The UK is a nation of two-track cities divided into those that have achieved dynamic economic growth over the past ten years and those who have not according to a new report out from the Institute of Public Policy Research (IPPR).
Maintaining growth, creating opportunities for all and encouraging the skills, knowledge and innovation needed to create dynamic cities was emphasised strongly within the paper. It suggests that cities lead the national economy, opposed to vice versa. There is a small mention on transport in the report, along similar lines to the IPPR’s agglomeration report published a couple of months back (See previous blog posting), the general gist being that better transport helps increase economic flows;

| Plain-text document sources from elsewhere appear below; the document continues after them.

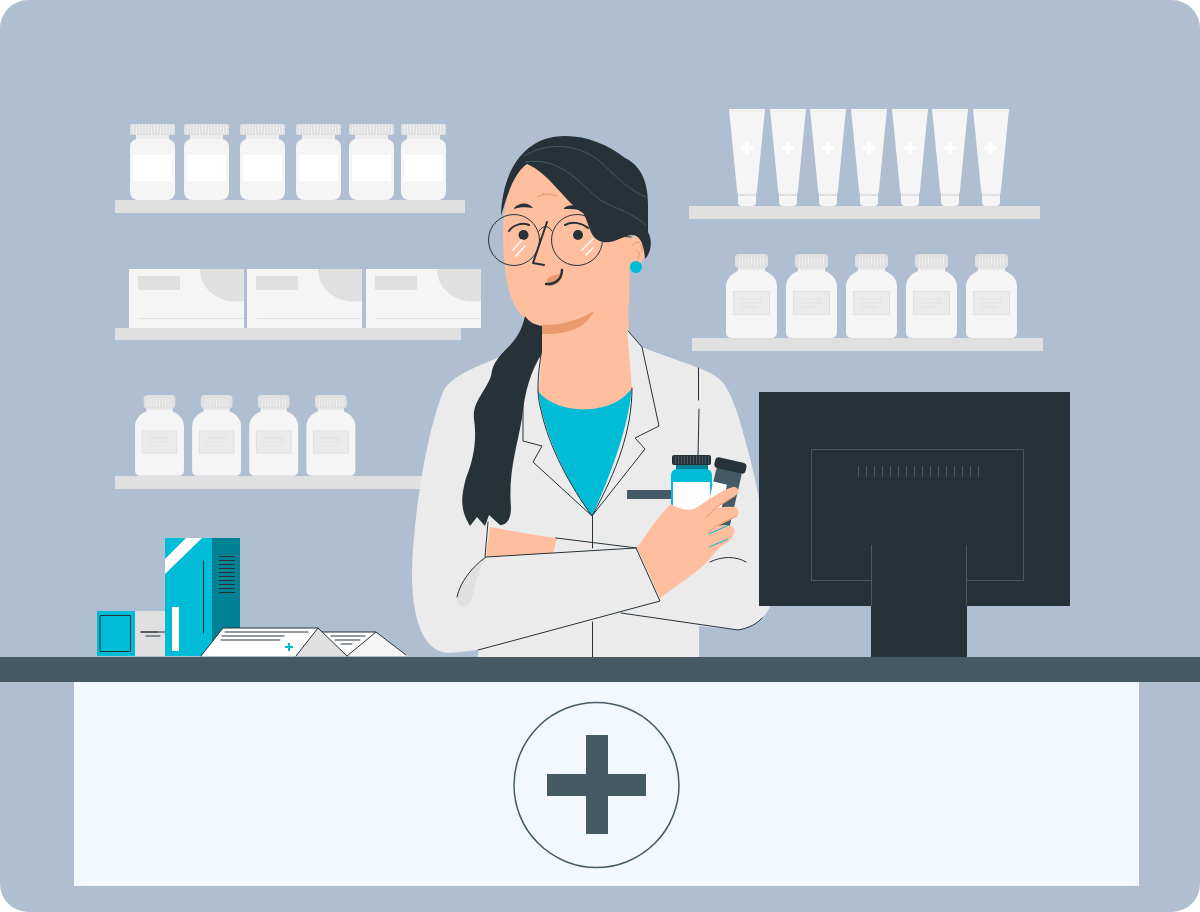
<!DOCTYPE html>
<html lang="en">
<head>
<meta charset="utf-8">
<title>Pharmacist at the counter</title>
<style>
:root {
  --wall: #b0bed2;
  --shelf: #e0e0e0;
  --pack: #f5f5f5;
  --pack-shade: #ebebeb;
  --ink: #263238;
  --slate: #455a64;
  --teal: #00bcd6;
  --teal-dark: #008294;
  --skin: #ffbe9d;
  --skin-shade: #eb996e;
  --coat: #ebebeb;
  --counter: #f3f8ff;
}
html, body { margin: 0; overflow: hidden; background: #fff; }
svg { display: block; width: 1200px; height: 912px; }
.wall { fill: var(--wall); }
.shelf { fill: var(--shelf); }
.pack { fill: var(--pack); }
.shade { fill: var(--pack-shade); }
.white { fill: #fff; }
.ink { fill: var(--ink); }
.slate { fill: var(--slate); }
.teal { fill: var(--teal); }
.teal-dark { fill: var(--teal-dark); }
.skin { fill: var(--skin); }
.skin-shade { fill: var(--skin-shade); }
.coat { fill: var(--coat); }
.counter { fill: var(--counter); }
.line { fill: none; stroke: var(--ink); stroke-width: 1; stroke-linecap: round; stroke-linejoin: round; }
.soft { fill: none; stroke: var(--shelf); stroke-width: 1; }
.grey-line { fill: none; stroke: var(--slate); stroke-width: 1; }
.glint { fill: none; stroke: #fff; stroke-width: 1.5; stroke-linecap: round; }
</style>
</head>
<body>
<svg viewBox="0 0 1200 912" role="img" aria-label="A pharmacist in a white coat holds medicine behind a pharmacy counter">
  <defs>
    <g id="jar">
      <rect class="pack" x="6" y="9" width="33" height="10"/>
      <rect class="shade" x="6" y="11" width="33" height="4"/>
      <rect class="shelf" x="0" y="0" width="45" height="11" rx="2"/>
      <path d="M3 5H43" fill="none" stroke="#f0f0f0" stroke-width="9" stroke-dasharray="1 2"/>
      <rect class="pack" x="0" y="15" width="45" height="61" rx="8"/>
      <rect class="white" x="3" y="31" width="39" height="26"/>
    </g>
    <g id="bottle">
      <rect class="pack" x="12" y="10" width="27" height="12"/>
      <rect class="shade" x="13" y="13" width="25" height="3"/>
      <rect class="shelf" x="9" y="0" width="33" height="14" rx="4"/>
      <path d="M13 8H39" fill="none" stroke="#efefef" stroke-width="9" stroke-dasharray="1 2"/>
      <path class="pack" d="M12 17H39C46 20 51 25 51 33V78Q51 84 45 84H6Q0 84 0 78V33C0 25 5 20 12 17Z"/>
      <rect class="shade" x="7" y="37" width="37" height="24"/>
      <path class="soft" d="M15 45H36M15 49H36M15 53H31"/>
      <rect class="soft" x="7.500" y="37.500" width="36" height="23"/>
    </g>
    <g id="tube">
      <path class="pack" d="M9 84H27V93Q27 97 23 97H13Q9 97 9 93Z"/>
      <path class="shelf" d="M8 83H28L26 87H10Z"/>
      <path class="pack" d="M0 0H36L28 81Q28 85 24 85H12Q8 85 8 81Z"/>
      <path class="soft" d="M1 2H35" stroke-dasharray="1 1"/>
      <path class="white" d="M16 33H20V37H24V41H20V45H16V41H12V37H16Z"/>
    </g>
    <g id="carton">
      <rect class="pack" width="115" height="59"/>
      <path class="shelf" d="M71 0H115V32C90 36 71 20 71 0Z"/>
      <rect class="shelf" x="9" y="7" width="42" height="14"/>
      <path class="soft" d="M10 49.500H114"/>
    </g>
  </defs>

  <rect class="wall" width="1200" height="912" rx="28"/>

  <g id="left-shelves">
    <rect class="shelf" x="115" y="200" width="350" height="13"/>
    <use href="#jar" x="130" y="124"/><use href="#jar" x="184" y="124"/><use href="#jar" x="240" y="124"/>
    <use href="#jar" x="296" y="124"/><use href="#jar" x="349" y="124"/><use href="#jar" x="401" y="124"/>
    <rect class="shelf" x="115" y="328" width="346" height="12"/>
    <use href="#carton" x="129" y="269"/><use href="#carton" x="247" y="269"/><use href="#carton" x="366" y="269"/>
    <rect class="shelf" x="115" y="476" width="320" height="13"/>
    <g transform="translate(135 395) scale(.96)">
      <use href="#bottle"/><use href="#bottle" x="59.500"/><use href="#bottle" x="119"/><use href="#bottle" x="178.500"/>
    </g>
  </g>

  <g id="right-shelves">
    <rect class="shelf" x="689" y="206" width="351" height="13"/>
    <use href="#tube" x="729" y="109"/><use href="#tube" x="770" y="109"/><use href="#tube" x="810" y="109"/><use href="#tube" x="851" y="109"/>
    <use href="#tube" x="892" y="109"/><use href="#tube" x="932" y="109"/><use href="#tube" x="973" y="109"/>
    <rect class="shelf" x="692" y="338" width="351" height="13"/>
    <use href="#bottle" x="726" y="254"/><use href="#bottle" x="786" y="254"/><use href="#bottle" x="846" y="254"/>
    <use href="#bottle" x="906" y="254"/><use href="#bottle" x="966" y="254"/>
  </g>

  <g id="pharmacist">
    <g id="coat">
      <path class="coat" d="M525 345C495 362 454 370 443 392C424 440 412 530 412 578C413 626 426 653 450 653L478 650V658H699V626L738 630C758 626 768 614 772 602C768 540 757 480 745 440C738 412 731 394 724 384C714 370 690 366 642 347L627 330Z"/>
      <path class="line" d="M592.500 516V548M592.500 622V658"/>
      <path class="line" d="M699 409L698 458M698.500 368V400" stroke-width=".8"/>
    </g>
    <path class="skin" d="M541 310L629 280C627 315 630 350 632 388C622 417 556 420 538 392C541 375 542 345 541 310Z"/>
    <path class="teal" d="M538 391C556 415 612 417 632 388C628 428 611 475 592 516C567 482 544 435 538 391Z"/>
    <g id="lapels">
      <path class="coat" d="M538 391C541 432 566 480 592 516L534 462L542 446L523 441V390L541 354Z"/>
      <path class="coat" d="M627 330L642 347L659 426L635 438L645 449L592 516C614 472 632 425 632 388Z"/>
      <path class="line" d="M541 354C538 377 536 393 541 410C549 448 571 487 592 516C617 471 632 430 632 388M523 392V441L542 446L533 462L592 516L645 449L635 438L659 426L642 347L628 331"/>
    </g>

    <g id="head">
      <path class="skin" d="M526 158C506 181 499 222 505 267C508 304 522 326 546 326L629 306L630 250L633 180Z"/>
      <path class="skin-shade" d="M541 325C562 326 581 319 594 311C587 327 568 335 542 334Z"/>
      <path class="skin" d="M628 244C631 233 644 231 646 244C648 257 641 267 631 265Z"/>
      <path fill="none" stroke="#eb996e" stroke-width="1" d="M632 246C637 239 643 242 642 252M636 250C640 251 640 257 637 259"/>
      <circle class="teal" cx="636" cy="267" r="6"/>
      <path fill="none" stroke="#eb996e" stroke-width="1" d="M537 197C543 194 551 194 557 196M542 194H551"/>
      <path class="ink" d="M514 208C519 202 529 202 533 208C526 207 519 207 514 209Z"/>
      <path class="ink" d="M564 208C570 203 579 205 585 211C577 209 570 209 564 209Z"/>
      <circle class="ink" cx="523.500" cy="235" r="5"/>
      <circle class="ink" cx="578" cy="235" r="5"/>
      <path class="line" stroke-width="2" style="stroke-width:2" d="M509 231C513 225 522 222 529 225M565 225C573 221 582 223 588 228"/>
      <path class="line" style="stroke-width:2" d="M547 222L533 263L544 265"/>
      <path class="skin-shade" d="M547 279C552 274 558 276 562 272C563 281 557 286 548 286Z"/>
      <path class="line" style="stroke-width:2.500" d="M546 284C555 285 562 279 562 270"/>
      <path class="ink" d="M501 216C502 174 522 136 565 136C588 136 608 145 625 158C642 166 648 184 648 204V232C653 241 651 253 645 259C644 244 640 235 632 235C622 236 614 244 603 242C589 239 590 224 583 213C566 203 549 173 527 164C513 174 507 196 501 216Z"/>
      <path class="grey-line" d="M525 162C556 157 575 177 594 195C608 208 626 208 646 225M524 156C550 140 583 145 603 164C618 179 631 191 646 197"/>
      <g id="glasses">
        <circle class="line" cx="514" cy="240" r="25.500"/>
        <circle class="line" cx="577" cy="240" r="25.500"/>
        <path class="line" d="M539 231C543 225 548 225 552 231M602 235L631 237"/>
        <path class="glint" d="M513 250L522 240M516 256L525 246M582 250L593 239M586 255L593 248"/>
      </g>
    </g>

    <path id="ponytail" class="ink" d="M525 316C529 322 535 325 542 326V353C530 373 525 391 522 418C517 448 508 472 511 508C511 520 506 525 500 525L489 515L485 526L477 517L470 526C461 511 460 500 466 478C474 458 477 439 474 419C472 402 486 391 491 376C494 350 518 350 525 316Z"/>

    <g id="far-arm">
      <path class="skin" d="M490 527C512 531 536 536 557 538L553 554L486 558Z"/>
      <path class="line" d="M488 522L485 557M556 538L637 548M621 613L738 630C749 628 757 624 762 618"/>
      <path class="line" d="M710 562C722 556 736 556 746 562"/>
    </g>
    <rect class="slate" x="627" y="490" width="44" height="9"/>

    <g id="held-medicine">
      <rect class="teal-dark" x="676" y="462" width="32" height="9"/>
      <rect class="teal" x="671" y="469" width="41" height="56" rx="6"/>
      <rect class="white" x="673" y="482" width="37" height="28"/>
      <rect class="ink" x="672" y="455" width="39" height="10" rx="2"/>
      <path d="M675 460H709" fill="none" stroke="#455a64" stroke-width="8" stroke-dasharray="1 2"/>
      <g transform="translate(718 457) rotate(13)">
        <rect class="slate" x="1" y="10" width="26" height="63" rx="3"/>
        <rect class="white" x="1" y="25" width="14" height="34"/>
        <rect class="ink" x="-2" y="0" width="32" height="11" rx="4"/>
      </g>
    </g>

    <g id="hand">
      <path class="skin" d="M637 548C648 532 660 514 671 504C678 508 685 511 694 509C706 502 719 491 733 487C739 486 740 493 735 496C728 501 722 504 717 508C725 507 732 506 737 508C741 512 738 517 732 519L718 526C725 524 731 525 734 528C736 533 731 540 726 543C714 550 710 562 697 571L660 598Z"/>
      <path fill="none" stroke="#eb996e" stroke-width="1" d="M735 496C724 502 715 507 707 517M737 516C724 522 713 526 708 533"/>
      <path fill="none" stroke="#00bcd6" stroke-width="1" d="M709 547L728 539M709 534L729 525"/>
    </g>

    <g id="near-sleeve">
      <path class="coat" d="M486 557L636 548L660 601L508 642L450 653L440 600Z"/>
      <path class="shelf" d="M457 597C460 582 472 568 485 559C475 575 475 596 468 606C462 610 457 606 457 597Z"/>
      <path class="line" d="M457 597C460 582 472 567 486 557L636 548L660 601L508 642L478 650"/>
    </g>
  </g>

  <g id="counter-medicine">
    <rect class="shelf" x="135" y="611" width="32" height="45"/>
    <rect class="teal" x="97" y="611" width="38" height="45"/>
    <rect class="line" x="100.500" y="615.500" width="30" height="36"/>
    <path class="line" d="M141 632H165M146 636H160M141 632H158"/>
    <rect class="teal-dark" x="212" y="538" width="28" height="118"/>
    <rect class="teal" x="165" y="538" width="47" height="118"/>
    <path class="white" d="M165 559L186 538H202L165 574Z"/>
    <rect class="white" x="172" y="607" width="7" height="44"/>
    <path class="line" d="M203.500 561V633"/>
    <path d="M227 556V596" fill="none" stroke="#263238" stroke-width="16" stroke-dasharray="1 3"/>
    <path class="pack" d="M318 632L376 632L408 656H325Z"/>
    <path class="white" d="M318 632H376L347 656Z"/>
    <path class="line" d="M322 632H376L347 656L322 635M376 632L406 655M331 636H365M335 640H360M341 644H352" stroke-width=".8"/>
    <path class="shelf" d="M318 628L347 656H296Z"/>
    <path class="white" d="M223 628H318L296 656H201Z"/>
    <path class="line" d="M201 656L223 628H318L347 656M318 628L296 656M225 632H308M222 636H284M221 640H280"/>
    <path d="M289 643V651M285 647H293" fill="none" stroke="#00bcd6" stroke-width="2"/>
  </g>

  <g id="monitor">
    <rect class="ink" x="759" y="392" width="311" height="214"/>
    <rect class="grey-line" x="811.500" y="449.500" width="212" height="131"/>
    <path d="M858 471.500H985" fill="none" stroke="#455a64" stroke-width="11" stroke-dasharray="1 7"/>
    <rect class="ink" x="871" y="545" width="96" height="113"/>
    <path class="grey-line" d="M871.500 545V606M966.500 545V606"/>
  </g>

  <g id="counter">
    <rect class="counter" x="74" y="680" width="1065" height="206"/>
    <rect class="slate" x="0" y="657" width="1200" height="25"/>
    <circle cx="596.500" cy="785" r="82.500" fill="none" stroke="#455a64" stroke-width="1.500"/>
    <path class="slate" d="M586 735H608V774H646V796H608V834H586V796H547V774H586Z"/>
  </g>
</svg>
</body>
</html>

“Transport improvements and inter-urban cooperation can increase the economic benefits derived from proximity and density. Reducing travel times and increasing the frequency of transport services can produce agglomeration economies that can increase productivity in the city economy. This is particularly relevant for regional clusters of small or medium-sized cities and large towns, or where there is no dominant urban core”
Two Track Cities: The challenge of sustaining growth and building opportunity (July, 2007) p.11
Transport is an important aspect of keeping cities vibrant and it is encouraging to see that it is being included within a wider report on the issue of city economic development, albeit a small paragraph. Eddington views appear to have filtered into policy development to a reasonable degree giving hope that the UK can catch up on its infrastructure deficit in future years. Government response to this report has been rather defensive, but applause should be given to the IPPR for highlighting how equal economic development for all UK cities can be successfully secured.